Search the records for the string "href" and report how many lines contain it, with nothing else.

────────────────────

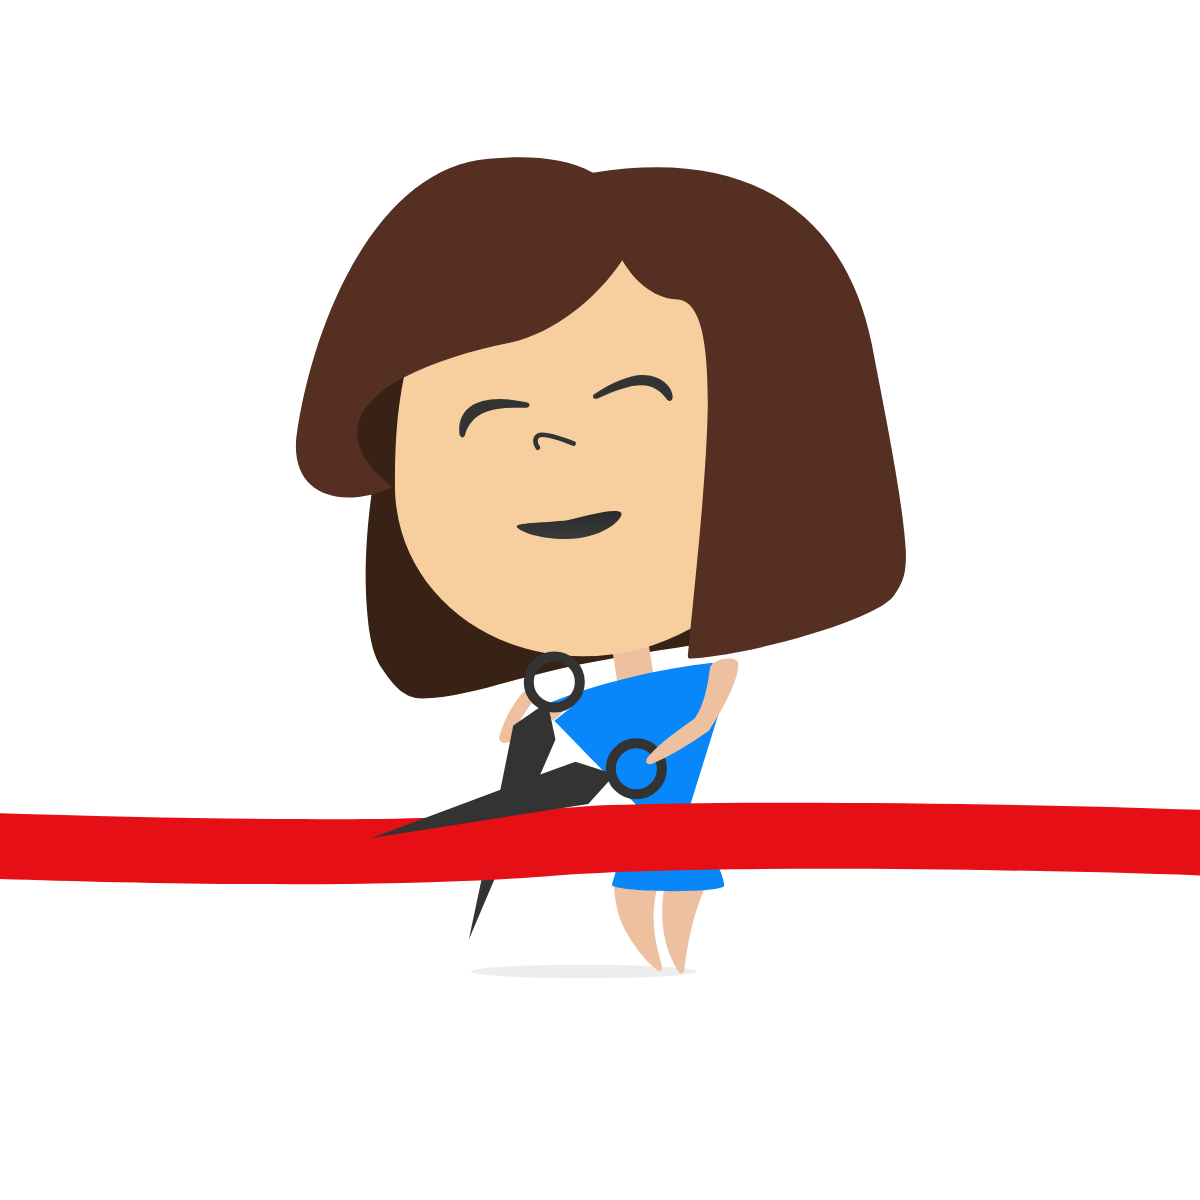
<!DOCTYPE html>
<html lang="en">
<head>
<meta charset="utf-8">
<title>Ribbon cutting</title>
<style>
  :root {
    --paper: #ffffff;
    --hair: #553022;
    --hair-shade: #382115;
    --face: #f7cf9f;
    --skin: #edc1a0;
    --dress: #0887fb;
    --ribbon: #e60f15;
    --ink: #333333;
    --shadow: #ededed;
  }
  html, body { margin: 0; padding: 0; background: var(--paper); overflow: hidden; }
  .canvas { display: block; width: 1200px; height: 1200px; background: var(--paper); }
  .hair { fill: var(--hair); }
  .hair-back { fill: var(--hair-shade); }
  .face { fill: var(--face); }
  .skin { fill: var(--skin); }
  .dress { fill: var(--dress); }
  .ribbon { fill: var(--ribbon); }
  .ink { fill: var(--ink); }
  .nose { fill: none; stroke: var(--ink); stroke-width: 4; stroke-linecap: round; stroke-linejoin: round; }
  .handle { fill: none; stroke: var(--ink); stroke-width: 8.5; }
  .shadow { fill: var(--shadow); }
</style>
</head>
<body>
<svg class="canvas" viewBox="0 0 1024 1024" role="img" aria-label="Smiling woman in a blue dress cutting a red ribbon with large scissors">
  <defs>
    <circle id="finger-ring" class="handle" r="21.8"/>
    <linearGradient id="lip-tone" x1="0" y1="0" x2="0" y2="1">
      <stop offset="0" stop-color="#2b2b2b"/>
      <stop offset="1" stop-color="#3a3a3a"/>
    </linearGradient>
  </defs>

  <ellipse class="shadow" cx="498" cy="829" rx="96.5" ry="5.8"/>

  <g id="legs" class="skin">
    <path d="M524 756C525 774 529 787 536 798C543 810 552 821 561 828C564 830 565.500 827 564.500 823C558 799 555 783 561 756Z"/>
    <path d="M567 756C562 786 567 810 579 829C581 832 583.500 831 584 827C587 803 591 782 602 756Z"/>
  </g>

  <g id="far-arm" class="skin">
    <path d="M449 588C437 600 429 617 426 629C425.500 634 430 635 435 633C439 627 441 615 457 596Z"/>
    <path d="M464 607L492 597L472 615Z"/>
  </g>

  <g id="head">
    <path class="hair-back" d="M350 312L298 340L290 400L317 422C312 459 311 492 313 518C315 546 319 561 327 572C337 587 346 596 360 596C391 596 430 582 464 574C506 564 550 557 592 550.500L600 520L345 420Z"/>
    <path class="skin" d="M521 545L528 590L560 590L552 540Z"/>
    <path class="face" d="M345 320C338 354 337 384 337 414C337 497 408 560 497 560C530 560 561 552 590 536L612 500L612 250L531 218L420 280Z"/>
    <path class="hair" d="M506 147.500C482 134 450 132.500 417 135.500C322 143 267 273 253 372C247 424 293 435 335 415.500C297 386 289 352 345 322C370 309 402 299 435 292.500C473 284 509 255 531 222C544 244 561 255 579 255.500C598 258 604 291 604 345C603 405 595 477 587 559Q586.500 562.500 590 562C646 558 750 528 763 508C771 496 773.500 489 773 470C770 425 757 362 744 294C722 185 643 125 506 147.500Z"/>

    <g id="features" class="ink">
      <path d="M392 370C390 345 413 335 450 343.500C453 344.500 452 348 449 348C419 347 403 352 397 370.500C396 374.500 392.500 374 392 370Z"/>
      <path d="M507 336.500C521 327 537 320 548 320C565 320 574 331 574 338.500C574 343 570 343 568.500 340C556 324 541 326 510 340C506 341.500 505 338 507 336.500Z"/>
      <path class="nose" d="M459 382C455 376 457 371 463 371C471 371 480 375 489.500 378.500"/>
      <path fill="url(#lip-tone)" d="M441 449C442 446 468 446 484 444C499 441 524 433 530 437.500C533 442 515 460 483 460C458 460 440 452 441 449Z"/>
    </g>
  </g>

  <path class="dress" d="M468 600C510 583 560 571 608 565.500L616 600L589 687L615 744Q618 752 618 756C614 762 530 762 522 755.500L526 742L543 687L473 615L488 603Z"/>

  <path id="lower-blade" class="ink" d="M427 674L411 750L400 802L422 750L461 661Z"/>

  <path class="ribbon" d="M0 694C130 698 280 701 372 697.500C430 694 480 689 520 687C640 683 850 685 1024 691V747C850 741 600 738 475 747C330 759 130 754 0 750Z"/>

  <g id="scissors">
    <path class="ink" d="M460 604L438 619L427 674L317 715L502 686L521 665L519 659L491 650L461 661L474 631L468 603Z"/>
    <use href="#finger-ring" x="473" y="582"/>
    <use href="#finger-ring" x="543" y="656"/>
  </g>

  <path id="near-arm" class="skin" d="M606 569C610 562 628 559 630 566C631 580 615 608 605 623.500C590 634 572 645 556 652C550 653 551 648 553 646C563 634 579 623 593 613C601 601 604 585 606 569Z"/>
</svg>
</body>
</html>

────────────────────

▶ [Answer for the task]: 2